TASK INSTRUCTIONS
Your answer should consist of each line below that contains the string "length".

RECORD SET
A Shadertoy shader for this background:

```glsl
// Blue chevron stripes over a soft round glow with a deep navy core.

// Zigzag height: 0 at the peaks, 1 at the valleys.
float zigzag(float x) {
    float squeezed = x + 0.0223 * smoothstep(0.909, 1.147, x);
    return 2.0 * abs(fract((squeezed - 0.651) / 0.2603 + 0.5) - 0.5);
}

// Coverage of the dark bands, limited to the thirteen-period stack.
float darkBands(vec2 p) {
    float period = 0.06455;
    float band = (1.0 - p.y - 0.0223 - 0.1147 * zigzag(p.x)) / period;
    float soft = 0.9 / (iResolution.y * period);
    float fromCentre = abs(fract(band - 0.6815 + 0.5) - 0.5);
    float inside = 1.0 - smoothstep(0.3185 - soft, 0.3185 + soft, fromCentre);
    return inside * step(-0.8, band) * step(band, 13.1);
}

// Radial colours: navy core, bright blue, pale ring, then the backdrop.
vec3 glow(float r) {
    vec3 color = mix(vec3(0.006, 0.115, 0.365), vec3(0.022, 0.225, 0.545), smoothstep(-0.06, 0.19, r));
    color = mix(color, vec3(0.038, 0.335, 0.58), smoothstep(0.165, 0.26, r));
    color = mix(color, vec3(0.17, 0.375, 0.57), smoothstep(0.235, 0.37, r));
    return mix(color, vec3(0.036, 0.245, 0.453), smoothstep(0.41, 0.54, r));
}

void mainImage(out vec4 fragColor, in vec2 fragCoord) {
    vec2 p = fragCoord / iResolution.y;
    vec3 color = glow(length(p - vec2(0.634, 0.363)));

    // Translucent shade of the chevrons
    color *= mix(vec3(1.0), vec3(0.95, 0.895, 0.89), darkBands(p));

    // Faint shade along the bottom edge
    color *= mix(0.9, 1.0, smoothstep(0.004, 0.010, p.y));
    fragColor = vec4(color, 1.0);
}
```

--

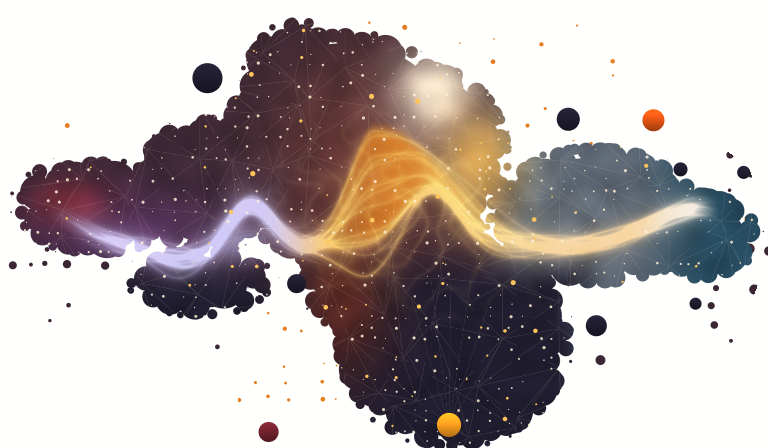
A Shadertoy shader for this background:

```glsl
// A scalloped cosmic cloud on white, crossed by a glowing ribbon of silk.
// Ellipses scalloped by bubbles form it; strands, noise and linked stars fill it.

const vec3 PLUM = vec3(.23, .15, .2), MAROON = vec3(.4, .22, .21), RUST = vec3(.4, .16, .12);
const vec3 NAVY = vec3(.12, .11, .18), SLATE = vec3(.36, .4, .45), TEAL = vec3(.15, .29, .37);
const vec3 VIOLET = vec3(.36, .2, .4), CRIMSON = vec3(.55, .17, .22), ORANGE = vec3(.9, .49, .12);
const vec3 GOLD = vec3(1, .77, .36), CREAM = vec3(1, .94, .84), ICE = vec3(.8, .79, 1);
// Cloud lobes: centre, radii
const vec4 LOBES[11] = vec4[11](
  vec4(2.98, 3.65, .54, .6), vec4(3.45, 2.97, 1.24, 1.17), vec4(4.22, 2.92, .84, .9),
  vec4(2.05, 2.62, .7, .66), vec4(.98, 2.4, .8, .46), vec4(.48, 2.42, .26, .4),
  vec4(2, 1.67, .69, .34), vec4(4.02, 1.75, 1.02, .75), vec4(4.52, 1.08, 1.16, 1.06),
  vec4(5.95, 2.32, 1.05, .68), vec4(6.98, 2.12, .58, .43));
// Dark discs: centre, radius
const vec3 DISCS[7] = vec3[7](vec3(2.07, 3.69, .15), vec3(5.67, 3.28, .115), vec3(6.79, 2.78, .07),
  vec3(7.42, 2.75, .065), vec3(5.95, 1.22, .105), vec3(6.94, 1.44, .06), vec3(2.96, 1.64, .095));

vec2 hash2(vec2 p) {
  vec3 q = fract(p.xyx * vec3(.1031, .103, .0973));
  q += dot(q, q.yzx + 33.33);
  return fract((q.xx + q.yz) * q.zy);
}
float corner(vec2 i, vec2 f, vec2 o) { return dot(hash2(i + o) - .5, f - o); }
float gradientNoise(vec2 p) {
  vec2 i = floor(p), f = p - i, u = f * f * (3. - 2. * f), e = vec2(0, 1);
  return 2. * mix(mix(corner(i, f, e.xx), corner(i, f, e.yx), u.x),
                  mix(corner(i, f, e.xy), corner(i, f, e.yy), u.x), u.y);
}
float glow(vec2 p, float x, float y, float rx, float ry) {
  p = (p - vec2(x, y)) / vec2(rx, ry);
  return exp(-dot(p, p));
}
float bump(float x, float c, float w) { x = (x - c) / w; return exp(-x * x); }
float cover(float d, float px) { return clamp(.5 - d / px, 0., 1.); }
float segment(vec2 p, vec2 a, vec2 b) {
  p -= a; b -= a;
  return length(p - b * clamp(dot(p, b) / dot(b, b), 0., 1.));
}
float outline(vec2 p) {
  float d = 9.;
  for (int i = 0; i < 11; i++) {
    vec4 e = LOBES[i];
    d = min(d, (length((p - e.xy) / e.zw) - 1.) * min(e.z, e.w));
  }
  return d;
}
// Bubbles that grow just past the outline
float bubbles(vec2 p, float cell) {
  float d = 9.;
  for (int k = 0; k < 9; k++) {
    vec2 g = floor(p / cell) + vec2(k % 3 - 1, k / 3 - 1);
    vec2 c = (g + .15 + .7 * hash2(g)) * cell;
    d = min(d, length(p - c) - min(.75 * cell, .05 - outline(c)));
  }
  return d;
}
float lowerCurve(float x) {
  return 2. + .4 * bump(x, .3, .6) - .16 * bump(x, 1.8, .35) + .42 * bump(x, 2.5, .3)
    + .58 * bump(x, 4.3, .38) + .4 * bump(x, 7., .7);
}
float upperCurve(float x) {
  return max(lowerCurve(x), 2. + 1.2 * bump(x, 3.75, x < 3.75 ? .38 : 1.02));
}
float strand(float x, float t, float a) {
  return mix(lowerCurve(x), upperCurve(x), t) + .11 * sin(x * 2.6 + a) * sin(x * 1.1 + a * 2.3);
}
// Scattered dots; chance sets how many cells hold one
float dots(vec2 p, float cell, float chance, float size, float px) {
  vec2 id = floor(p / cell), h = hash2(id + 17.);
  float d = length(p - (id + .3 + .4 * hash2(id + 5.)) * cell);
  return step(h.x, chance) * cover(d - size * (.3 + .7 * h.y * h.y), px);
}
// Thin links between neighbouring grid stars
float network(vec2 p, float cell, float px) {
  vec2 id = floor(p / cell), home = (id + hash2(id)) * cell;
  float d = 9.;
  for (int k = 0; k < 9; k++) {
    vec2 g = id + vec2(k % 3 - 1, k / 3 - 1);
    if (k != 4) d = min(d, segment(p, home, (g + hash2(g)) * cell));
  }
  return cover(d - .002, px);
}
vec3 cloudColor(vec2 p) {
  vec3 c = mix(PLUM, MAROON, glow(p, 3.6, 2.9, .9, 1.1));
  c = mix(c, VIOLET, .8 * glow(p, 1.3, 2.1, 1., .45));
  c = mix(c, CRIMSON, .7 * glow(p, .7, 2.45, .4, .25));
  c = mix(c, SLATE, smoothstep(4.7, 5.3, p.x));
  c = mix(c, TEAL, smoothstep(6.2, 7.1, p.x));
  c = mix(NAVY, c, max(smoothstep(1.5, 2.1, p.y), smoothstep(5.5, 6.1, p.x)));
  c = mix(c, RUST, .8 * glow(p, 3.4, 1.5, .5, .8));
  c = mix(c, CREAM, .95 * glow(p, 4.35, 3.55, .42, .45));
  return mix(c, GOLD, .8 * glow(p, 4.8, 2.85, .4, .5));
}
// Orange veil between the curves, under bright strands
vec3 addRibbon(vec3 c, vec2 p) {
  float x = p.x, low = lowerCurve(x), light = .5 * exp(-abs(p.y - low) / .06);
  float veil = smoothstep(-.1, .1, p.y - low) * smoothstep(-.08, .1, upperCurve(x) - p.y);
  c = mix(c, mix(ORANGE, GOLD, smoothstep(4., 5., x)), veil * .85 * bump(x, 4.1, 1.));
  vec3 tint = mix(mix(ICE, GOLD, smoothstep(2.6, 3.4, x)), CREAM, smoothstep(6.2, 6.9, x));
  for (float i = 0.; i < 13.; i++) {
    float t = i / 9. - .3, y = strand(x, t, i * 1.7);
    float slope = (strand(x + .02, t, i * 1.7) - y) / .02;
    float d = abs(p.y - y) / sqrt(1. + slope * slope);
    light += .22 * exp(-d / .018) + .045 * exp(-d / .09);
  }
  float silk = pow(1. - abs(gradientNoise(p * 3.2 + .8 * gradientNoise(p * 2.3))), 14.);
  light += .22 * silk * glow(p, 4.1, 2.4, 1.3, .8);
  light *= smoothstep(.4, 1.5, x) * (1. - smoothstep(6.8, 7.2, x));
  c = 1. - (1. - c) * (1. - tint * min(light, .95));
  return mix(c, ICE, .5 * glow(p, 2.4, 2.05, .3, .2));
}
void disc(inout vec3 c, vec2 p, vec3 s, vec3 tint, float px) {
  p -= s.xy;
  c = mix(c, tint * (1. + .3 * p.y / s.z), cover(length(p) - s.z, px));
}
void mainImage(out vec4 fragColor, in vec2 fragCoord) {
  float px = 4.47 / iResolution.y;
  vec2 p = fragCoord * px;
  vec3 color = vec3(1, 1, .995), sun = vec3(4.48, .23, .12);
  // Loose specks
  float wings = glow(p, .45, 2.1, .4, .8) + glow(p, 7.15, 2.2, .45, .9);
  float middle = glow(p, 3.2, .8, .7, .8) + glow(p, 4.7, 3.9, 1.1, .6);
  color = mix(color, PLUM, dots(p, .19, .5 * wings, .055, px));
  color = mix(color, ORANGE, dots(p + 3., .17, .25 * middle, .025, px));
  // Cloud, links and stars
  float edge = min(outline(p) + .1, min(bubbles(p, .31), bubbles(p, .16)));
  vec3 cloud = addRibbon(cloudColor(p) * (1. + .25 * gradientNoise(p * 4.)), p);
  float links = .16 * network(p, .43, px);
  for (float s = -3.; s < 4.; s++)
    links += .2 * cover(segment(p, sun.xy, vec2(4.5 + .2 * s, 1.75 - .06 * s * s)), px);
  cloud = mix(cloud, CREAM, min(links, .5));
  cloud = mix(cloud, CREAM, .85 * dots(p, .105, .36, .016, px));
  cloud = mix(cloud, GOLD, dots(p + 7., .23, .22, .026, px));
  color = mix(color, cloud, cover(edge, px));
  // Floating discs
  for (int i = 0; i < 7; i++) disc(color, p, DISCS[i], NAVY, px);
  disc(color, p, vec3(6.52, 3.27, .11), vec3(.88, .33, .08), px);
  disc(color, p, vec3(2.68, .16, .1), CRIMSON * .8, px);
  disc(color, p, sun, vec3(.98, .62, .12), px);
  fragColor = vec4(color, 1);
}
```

SOLUTION
    vec3 color = glow(length(p - vec2(0.634, 0.363)));
  return length(p - b * clamp(dot(p, b) / dot(b, b), 0., 1.));
    d = min(d, (length((p - e.xy) / e.zw) - 1.) * min(e.z, e.w));
    d = min(d, length(p - c) - min(.75 * cell, .05 - outline(c)));
  float d = length(p - (id + .3 + .4 * hash2(id + 5.)) * cell);
  c = mix(c, tint * (1. + .3 * p.y / s.z), cover(length(p) - s.z, px));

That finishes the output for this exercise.